Attorneys for both sides were in court as Spears’ side requested to delay the case while they gather all the relevant financial documents (the conservatorship makes it a little tricky) but Federline is balking and wants the case to continue on schedule.
According to court documents obtained by The Blast, Spears claims the $20,000/month she pays K-Fed in child support is just the tip of the iceberg in what she pays for the kids. The “Toxic” singer says in addition, she pays for the kids’ private school, tutoring, all sports and extracurricular activities, clothing, electronics, computers, and phones.
Britney Spears says that since she and Federline currently have 50/50 custody and that the $20k figure has been paid on time, every month, and it represents plenty of money to take care of the kids. more than she should … so an increase is uncalled for.
In his opposition, K-Fed claims if the case goes on any longer, it will cause harm to the kids because they are starting school soon and he wants to get a house closer to school. He also claims he owes his attorney, Mark Vincent Kaplan, $80,000 in legal fees. K-Fed also says that the attorney fees could reach over $200,000.
The case remains ongoing.
As The Blast first reported, Federline put Spears on notice back in February that he wanted to re-examine their financial arrangements now that she’s making a ton of money.
The “Toxic” singer cuts a check for $20,000/month to Federline for their two sons, Jayden and Sean, which was based on a percentage of her income at the time the deal was hashed out.
Since her amazing comeback in recent years, Britney Spears has earned a ton of dough, especially with her Las Vegas residency where she banked $475,000 per show. She’s reportedly made around $15 million per year from the gig.

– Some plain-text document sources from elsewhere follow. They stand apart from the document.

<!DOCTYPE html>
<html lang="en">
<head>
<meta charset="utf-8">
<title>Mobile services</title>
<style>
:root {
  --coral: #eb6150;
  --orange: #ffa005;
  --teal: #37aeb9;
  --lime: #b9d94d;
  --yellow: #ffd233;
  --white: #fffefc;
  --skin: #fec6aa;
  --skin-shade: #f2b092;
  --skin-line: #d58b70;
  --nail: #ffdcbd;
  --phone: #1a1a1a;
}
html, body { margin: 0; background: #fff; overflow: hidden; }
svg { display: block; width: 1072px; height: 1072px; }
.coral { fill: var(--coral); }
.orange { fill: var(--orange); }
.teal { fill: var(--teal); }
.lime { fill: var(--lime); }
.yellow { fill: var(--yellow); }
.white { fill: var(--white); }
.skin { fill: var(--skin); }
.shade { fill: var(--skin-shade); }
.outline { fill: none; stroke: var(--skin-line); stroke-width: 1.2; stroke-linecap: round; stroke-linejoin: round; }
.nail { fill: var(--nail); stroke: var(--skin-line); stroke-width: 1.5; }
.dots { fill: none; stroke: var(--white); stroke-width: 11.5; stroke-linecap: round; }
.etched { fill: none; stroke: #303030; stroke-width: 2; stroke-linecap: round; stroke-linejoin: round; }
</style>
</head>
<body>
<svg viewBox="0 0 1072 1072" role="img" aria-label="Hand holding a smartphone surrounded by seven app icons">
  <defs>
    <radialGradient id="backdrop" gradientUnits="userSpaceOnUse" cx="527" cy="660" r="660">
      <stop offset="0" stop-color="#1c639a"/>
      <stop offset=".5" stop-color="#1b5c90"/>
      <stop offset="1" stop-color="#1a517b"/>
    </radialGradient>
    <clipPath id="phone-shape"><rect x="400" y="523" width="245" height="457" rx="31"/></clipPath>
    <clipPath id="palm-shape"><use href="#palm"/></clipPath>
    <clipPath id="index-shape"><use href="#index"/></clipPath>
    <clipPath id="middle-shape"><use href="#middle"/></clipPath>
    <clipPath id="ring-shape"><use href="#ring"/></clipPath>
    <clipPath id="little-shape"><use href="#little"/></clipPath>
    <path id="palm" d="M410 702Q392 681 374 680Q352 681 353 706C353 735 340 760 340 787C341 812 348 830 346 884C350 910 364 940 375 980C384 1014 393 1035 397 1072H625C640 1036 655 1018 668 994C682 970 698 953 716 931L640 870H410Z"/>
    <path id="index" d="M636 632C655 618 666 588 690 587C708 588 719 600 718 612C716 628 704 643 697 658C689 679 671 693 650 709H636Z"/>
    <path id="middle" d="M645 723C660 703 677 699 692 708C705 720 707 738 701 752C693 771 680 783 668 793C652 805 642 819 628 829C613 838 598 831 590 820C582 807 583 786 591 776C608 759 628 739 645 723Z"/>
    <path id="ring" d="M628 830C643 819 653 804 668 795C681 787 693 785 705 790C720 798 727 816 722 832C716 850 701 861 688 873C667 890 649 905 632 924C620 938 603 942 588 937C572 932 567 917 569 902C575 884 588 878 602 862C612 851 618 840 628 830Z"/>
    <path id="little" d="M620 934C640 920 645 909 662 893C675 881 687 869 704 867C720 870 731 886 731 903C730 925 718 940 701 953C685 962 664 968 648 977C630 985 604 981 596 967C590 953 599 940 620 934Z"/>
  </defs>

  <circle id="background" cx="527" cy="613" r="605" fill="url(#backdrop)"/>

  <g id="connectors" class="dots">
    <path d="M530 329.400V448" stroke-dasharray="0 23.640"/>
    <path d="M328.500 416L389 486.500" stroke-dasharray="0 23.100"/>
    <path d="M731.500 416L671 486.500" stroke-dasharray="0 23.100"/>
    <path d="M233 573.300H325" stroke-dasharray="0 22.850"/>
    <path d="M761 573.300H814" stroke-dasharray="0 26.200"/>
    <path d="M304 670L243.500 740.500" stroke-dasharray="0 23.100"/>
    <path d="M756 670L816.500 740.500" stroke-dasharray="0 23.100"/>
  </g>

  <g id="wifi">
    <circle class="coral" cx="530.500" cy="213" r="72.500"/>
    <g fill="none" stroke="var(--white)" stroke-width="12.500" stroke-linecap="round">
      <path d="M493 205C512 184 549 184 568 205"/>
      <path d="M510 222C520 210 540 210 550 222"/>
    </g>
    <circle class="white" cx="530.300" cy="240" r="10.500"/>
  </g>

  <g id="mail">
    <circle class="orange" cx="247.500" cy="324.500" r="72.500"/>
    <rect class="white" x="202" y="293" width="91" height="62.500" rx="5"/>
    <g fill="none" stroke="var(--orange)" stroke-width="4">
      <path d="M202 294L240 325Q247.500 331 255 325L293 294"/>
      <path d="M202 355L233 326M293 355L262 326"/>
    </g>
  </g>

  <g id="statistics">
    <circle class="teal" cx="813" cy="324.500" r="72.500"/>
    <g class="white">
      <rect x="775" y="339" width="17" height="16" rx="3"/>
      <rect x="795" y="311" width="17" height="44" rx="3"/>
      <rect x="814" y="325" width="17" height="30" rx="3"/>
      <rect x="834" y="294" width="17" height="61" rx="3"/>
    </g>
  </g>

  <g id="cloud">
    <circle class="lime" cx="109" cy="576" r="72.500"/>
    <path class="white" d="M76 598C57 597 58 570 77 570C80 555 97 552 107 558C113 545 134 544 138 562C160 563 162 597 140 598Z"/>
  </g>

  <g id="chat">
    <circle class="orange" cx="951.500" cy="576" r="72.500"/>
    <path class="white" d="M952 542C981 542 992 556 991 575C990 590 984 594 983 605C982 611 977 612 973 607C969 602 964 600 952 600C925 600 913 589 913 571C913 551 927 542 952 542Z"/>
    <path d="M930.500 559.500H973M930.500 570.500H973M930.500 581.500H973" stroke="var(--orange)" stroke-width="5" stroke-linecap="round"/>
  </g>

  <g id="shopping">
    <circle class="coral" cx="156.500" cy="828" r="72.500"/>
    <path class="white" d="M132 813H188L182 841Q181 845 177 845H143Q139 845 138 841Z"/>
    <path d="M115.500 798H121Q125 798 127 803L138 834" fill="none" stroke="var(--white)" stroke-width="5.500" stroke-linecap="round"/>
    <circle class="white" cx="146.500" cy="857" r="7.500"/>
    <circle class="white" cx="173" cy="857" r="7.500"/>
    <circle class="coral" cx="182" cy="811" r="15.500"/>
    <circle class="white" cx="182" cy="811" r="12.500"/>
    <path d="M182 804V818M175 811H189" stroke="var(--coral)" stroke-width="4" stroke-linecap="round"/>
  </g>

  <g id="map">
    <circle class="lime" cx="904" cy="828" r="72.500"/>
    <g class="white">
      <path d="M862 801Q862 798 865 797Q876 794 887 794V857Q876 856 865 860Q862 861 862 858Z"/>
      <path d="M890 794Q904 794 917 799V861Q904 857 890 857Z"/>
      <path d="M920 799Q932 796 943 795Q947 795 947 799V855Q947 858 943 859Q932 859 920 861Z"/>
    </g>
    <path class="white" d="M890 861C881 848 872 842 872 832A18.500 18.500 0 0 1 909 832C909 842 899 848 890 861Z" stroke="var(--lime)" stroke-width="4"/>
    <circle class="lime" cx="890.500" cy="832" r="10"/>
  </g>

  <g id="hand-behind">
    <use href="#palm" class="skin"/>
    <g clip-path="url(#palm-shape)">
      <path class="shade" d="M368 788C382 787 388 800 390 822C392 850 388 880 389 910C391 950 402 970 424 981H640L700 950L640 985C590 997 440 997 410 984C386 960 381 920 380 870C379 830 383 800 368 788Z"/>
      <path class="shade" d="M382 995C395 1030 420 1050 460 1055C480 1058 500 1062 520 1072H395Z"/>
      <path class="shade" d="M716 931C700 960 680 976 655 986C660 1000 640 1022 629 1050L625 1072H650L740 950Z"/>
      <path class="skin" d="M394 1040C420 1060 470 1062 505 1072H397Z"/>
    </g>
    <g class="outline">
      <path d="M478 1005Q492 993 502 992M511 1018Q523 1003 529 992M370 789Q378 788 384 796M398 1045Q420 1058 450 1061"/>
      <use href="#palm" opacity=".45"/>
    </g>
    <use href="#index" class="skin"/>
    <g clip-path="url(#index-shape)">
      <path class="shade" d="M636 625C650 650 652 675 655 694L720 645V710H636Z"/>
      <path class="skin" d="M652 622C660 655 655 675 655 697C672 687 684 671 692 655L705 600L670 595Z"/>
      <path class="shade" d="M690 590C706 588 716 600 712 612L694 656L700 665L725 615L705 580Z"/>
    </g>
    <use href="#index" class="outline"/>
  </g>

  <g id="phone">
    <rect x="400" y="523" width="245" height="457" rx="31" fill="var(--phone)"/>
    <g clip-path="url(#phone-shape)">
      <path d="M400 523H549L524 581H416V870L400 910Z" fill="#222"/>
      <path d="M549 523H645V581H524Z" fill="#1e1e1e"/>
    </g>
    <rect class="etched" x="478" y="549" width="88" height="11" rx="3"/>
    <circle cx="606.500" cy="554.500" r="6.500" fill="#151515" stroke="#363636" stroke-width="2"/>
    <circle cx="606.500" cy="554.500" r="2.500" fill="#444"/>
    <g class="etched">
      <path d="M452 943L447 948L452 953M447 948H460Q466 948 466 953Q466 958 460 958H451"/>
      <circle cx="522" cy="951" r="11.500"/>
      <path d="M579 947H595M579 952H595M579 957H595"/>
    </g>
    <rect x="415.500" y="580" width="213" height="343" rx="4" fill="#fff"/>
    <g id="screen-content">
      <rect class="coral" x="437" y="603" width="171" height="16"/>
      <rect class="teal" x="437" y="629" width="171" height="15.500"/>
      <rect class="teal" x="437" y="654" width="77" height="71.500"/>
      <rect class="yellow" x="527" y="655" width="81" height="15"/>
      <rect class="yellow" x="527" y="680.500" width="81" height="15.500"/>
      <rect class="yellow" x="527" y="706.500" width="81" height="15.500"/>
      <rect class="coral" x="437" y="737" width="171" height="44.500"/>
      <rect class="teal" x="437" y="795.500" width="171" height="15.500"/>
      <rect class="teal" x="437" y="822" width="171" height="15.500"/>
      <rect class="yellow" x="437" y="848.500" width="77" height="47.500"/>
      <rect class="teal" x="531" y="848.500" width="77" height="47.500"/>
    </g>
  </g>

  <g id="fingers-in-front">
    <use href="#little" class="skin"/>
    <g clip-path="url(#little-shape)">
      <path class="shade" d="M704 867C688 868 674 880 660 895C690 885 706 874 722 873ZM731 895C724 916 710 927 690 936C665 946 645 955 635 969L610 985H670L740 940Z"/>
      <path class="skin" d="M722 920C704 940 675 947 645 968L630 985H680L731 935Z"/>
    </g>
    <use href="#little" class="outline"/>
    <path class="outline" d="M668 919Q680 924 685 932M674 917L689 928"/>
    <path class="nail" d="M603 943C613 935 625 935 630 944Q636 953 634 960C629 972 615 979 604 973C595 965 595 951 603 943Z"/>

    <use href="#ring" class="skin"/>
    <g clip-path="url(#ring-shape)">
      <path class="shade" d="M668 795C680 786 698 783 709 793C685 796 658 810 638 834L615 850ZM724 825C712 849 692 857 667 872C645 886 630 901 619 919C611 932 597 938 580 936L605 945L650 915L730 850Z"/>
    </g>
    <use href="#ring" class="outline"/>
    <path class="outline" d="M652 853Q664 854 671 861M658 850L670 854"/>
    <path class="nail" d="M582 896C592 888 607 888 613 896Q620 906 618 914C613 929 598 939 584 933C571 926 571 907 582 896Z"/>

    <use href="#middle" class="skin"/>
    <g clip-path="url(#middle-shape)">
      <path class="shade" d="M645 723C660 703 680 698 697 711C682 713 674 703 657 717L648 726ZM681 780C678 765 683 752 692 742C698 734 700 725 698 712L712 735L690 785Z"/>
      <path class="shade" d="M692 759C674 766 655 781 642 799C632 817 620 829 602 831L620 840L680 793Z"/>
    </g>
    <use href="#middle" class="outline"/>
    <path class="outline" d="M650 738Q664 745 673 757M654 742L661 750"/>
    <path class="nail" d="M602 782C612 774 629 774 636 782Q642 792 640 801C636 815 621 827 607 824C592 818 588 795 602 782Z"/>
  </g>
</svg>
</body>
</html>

Federline claims he does not know Spears’ true income because she has refused to disclose anything about her finances to him. On the other hand, he claims to only make about $3,000/month and outlined his financial woes in a rather depressing declaration, writing, “My income has changed significantly since the child support was last modified in approximately 2008 because I no longer earn a six-figure income like I did in 2008. I am no longer able to perform as a dancer due to my age, and I have not been as successful in putting out new music as I was in 2008. I am simply less of a “name” and less in demand than I was in 2008, which has negatively affected my income.”